Stored data:
---

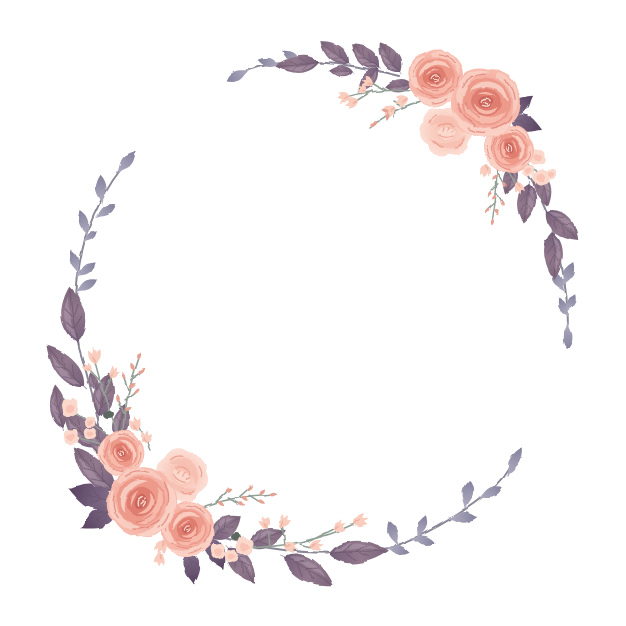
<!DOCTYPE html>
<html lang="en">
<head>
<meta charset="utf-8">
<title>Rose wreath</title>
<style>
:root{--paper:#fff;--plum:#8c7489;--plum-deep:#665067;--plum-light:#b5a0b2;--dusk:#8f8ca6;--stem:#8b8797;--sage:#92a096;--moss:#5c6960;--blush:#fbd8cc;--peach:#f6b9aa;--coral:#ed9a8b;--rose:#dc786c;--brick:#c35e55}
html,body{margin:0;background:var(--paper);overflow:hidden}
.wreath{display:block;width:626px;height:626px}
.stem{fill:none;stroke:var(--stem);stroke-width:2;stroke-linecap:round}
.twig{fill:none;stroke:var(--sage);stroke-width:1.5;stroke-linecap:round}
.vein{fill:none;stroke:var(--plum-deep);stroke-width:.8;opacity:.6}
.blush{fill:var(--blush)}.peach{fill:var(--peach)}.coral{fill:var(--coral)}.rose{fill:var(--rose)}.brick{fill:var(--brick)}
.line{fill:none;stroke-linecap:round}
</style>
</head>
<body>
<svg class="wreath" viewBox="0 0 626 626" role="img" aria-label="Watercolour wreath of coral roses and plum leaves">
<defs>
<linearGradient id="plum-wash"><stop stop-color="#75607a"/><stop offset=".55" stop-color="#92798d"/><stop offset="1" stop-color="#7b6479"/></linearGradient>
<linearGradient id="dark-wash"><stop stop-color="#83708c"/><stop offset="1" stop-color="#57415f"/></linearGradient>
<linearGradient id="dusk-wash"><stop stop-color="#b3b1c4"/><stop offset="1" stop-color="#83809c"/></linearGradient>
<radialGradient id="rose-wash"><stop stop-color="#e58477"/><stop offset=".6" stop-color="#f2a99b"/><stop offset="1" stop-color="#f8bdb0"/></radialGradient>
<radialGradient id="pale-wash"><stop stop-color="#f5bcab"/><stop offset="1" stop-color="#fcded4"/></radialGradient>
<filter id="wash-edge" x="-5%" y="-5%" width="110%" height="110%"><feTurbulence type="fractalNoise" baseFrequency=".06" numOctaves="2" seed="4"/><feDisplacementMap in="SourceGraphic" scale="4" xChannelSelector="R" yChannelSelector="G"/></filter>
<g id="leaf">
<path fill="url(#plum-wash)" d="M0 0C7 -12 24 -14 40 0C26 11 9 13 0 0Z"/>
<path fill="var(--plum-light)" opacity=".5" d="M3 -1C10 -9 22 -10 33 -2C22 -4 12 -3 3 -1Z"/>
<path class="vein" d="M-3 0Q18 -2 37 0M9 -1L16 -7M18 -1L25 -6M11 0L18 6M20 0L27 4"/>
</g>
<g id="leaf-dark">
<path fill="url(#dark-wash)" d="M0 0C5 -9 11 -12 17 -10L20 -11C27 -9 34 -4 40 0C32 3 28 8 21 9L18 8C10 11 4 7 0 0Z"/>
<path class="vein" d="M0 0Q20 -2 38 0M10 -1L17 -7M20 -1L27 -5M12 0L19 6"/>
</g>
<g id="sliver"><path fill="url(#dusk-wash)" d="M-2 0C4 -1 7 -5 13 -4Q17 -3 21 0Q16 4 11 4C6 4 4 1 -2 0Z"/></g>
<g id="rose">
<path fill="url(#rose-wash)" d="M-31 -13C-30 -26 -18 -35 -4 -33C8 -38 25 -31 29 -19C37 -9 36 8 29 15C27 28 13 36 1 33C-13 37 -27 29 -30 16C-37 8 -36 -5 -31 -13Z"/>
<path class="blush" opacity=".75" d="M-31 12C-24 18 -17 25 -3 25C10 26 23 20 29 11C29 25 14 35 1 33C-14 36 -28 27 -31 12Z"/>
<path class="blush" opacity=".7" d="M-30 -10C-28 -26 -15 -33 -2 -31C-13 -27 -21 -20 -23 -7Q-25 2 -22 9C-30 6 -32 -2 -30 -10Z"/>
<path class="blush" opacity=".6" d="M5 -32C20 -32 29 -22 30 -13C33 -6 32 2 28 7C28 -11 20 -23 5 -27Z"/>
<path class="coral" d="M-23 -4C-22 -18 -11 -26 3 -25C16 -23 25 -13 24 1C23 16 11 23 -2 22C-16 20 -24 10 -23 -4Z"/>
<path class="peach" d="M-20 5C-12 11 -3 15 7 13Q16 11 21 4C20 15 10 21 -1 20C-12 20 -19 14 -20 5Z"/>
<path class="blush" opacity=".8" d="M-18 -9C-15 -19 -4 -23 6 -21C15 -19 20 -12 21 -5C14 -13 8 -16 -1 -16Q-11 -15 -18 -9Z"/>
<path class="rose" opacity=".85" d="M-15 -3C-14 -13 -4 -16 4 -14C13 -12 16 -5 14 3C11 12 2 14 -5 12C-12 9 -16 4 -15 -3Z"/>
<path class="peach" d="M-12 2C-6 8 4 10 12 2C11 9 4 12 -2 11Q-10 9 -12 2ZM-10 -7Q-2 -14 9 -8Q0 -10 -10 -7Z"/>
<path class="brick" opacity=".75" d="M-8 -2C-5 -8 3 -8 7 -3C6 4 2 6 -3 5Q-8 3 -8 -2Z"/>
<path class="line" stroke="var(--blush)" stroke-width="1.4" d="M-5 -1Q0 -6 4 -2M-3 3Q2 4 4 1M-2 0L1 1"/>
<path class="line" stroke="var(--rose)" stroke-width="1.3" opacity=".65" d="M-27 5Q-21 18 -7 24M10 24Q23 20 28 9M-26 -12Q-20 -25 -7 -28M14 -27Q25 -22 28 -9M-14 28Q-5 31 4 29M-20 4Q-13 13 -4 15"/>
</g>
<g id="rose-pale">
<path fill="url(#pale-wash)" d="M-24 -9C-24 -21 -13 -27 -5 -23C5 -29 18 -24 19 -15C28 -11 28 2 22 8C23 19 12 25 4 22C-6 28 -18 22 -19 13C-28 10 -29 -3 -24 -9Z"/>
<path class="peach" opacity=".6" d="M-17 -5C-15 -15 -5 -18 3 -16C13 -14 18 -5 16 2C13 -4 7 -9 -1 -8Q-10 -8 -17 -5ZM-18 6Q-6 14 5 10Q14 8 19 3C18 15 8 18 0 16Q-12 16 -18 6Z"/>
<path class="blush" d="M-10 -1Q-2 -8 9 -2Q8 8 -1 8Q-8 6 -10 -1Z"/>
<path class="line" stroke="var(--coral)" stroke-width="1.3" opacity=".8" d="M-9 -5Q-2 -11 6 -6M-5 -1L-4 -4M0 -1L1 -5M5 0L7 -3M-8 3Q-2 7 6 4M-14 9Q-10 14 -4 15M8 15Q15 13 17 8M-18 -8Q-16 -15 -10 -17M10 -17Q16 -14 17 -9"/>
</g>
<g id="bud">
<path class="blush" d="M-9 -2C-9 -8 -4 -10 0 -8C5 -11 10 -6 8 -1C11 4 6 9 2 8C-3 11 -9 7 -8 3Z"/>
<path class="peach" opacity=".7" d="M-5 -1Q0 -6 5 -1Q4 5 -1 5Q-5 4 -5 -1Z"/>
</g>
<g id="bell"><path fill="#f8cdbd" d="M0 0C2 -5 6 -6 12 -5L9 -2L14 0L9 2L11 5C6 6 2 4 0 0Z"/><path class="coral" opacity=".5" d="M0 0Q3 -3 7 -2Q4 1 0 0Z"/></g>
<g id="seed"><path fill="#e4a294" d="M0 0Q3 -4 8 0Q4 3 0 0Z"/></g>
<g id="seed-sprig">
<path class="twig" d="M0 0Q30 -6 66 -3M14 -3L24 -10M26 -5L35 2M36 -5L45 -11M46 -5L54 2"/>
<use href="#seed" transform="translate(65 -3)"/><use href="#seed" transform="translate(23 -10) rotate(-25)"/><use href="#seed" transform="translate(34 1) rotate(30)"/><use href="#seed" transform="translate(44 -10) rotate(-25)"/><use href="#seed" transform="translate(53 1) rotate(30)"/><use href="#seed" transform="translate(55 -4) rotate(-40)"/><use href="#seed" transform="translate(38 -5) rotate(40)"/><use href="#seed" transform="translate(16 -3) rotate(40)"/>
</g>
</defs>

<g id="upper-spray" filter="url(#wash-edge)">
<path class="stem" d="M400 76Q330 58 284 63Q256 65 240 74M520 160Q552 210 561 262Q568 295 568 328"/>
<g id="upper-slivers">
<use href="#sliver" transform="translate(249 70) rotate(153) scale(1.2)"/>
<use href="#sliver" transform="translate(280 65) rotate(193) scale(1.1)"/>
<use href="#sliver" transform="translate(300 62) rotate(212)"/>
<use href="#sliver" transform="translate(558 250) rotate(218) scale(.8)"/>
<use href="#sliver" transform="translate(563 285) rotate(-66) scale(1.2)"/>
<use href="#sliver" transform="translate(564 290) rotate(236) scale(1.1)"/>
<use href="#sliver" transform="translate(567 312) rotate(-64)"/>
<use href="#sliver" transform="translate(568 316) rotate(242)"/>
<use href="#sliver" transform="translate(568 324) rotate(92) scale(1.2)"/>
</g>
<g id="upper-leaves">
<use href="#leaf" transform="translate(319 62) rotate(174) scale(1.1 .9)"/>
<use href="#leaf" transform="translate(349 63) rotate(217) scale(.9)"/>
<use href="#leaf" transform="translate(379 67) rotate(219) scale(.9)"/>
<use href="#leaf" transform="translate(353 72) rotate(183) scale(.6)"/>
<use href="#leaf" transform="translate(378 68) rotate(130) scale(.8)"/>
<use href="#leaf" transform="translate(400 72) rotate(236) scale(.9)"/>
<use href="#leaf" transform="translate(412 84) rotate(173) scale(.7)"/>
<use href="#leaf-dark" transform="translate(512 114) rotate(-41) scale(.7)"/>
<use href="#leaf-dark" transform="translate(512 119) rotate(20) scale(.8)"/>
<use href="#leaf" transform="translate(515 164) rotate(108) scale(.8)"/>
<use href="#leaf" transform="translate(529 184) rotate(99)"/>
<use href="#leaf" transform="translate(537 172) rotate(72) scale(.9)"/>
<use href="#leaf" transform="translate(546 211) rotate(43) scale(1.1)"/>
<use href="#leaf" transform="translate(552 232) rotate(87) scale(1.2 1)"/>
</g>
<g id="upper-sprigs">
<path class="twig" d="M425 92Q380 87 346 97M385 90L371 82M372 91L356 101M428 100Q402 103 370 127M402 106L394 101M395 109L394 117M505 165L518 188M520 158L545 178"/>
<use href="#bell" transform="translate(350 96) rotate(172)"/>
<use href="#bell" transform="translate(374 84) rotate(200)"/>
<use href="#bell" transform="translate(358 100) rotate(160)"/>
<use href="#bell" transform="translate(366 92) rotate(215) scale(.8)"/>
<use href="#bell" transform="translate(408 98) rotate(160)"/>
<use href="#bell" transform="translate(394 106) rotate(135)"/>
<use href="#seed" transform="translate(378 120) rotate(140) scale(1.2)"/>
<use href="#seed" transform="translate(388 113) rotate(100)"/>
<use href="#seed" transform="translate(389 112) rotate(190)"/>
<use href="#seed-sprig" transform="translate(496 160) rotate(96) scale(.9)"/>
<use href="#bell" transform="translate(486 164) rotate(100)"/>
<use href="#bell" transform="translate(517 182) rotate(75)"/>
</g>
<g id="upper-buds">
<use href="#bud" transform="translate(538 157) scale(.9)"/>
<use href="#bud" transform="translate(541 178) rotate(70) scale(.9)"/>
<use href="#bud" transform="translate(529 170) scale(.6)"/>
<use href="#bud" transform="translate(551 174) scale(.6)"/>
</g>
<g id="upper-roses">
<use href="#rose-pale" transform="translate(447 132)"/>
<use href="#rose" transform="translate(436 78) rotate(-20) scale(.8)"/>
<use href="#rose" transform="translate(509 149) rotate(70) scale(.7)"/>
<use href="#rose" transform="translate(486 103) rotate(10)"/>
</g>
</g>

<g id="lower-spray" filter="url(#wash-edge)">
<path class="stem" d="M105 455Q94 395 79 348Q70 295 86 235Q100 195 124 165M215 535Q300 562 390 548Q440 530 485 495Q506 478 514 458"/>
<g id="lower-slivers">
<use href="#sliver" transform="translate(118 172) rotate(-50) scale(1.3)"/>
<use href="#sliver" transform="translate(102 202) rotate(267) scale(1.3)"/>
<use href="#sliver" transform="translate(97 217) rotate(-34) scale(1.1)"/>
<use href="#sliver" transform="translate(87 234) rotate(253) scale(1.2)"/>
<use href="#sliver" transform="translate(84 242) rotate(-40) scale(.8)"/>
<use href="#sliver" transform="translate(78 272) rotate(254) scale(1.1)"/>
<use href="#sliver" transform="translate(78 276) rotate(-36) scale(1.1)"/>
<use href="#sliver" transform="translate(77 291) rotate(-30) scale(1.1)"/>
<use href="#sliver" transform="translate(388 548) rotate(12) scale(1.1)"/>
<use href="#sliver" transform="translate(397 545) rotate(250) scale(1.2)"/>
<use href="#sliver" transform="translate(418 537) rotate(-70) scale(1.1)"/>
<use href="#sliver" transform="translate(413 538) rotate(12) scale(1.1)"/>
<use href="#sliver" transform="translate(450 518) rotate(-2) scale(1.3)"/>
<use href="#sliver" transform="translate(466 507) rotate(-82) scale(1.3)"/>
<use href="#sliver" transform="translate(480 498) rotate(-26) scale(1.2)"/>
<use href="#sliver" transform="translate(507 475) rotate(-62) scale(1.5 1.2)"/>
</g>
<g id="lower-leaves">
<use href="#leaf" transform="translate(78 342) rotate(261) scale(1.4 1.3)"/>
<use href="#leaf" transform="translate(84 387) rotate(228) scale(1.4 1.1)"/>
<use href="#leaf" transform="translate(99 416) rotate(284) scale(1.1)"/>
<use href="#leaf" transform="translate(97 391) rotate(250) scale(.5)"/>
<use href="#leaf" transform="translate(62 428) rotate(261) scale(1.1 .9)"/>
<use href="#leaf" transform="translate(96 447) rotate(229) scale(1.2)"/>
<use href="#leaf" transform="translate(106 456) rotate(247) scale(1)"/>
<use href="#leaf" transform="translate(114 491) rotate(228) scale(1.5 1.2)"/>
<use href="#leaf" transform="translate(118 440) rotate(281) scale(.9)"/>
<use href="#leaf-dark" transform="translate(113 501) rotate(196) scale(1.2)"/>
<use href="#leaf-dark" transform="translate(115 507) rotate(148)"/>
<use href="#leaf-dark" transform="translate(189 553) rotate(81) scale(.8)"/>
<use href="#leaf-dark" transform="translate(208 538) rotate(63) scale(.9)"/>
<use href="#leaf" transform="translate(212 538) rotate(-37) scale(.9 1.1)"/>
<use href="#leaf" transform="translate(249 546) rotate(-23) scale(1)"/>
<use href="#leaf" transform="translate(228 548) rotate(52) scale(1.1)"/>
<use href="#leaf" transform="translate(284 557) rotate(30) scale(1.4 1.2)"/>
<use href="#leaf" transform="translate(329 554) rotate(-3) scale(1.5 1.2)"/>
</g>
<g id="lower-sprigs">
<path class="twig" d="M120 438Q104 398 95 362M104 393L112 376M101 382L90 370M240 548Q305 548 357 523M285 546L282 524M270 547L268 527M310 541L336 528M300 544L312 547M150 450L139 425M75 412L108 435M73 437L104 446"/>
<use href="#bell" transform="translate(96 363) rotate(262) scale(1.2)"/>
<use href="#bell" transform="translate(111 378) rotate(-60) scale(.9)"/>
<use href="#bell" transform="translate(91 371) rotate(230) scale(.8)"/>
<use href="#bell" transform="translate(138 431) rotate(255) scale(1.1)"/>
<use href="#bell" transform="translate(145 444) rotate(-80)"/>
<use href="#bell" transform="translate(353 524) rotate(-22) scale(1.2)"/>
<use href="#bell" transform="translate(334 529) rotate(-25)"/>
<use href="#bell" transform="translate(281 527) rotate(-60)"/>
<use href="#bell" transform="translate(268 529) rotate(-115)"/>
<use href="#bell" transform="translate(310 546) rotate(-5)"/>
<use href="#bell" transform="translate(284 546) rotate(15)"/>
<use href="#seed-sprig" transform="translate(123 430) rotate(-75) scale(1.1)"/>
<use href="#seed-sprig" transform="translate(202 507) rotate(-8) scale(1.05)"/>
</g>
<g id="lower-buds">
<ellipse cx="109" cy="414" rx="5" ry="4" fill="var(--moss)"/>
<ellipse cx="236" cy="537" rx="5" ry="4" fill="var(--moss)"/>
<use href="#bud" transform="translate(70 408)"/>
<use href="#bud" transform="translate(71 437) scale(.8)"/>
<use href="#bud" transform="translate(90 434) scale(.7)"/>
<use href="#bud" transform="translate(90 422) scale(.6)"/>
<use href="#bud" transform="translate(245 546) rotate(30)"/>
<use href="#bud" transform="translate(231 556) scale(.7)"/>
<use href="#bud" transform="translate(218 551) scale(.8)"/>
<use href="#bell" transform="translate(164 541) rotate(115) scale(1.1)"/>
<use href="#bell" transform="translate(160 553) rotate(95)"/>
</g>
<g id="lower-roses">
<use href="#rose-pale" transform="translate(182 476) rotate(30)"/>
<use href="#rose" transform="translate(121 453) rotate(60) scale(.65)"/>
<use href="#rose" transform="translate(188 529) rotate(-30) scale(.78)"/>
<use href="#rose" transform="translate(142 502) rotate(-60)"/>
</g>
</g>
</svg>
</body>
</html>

---

WHAT YOU SHOULD DO
Scanning the data above, count the lines in which the string "sage" occurs and state only the count.

YOUR RESPONSE
2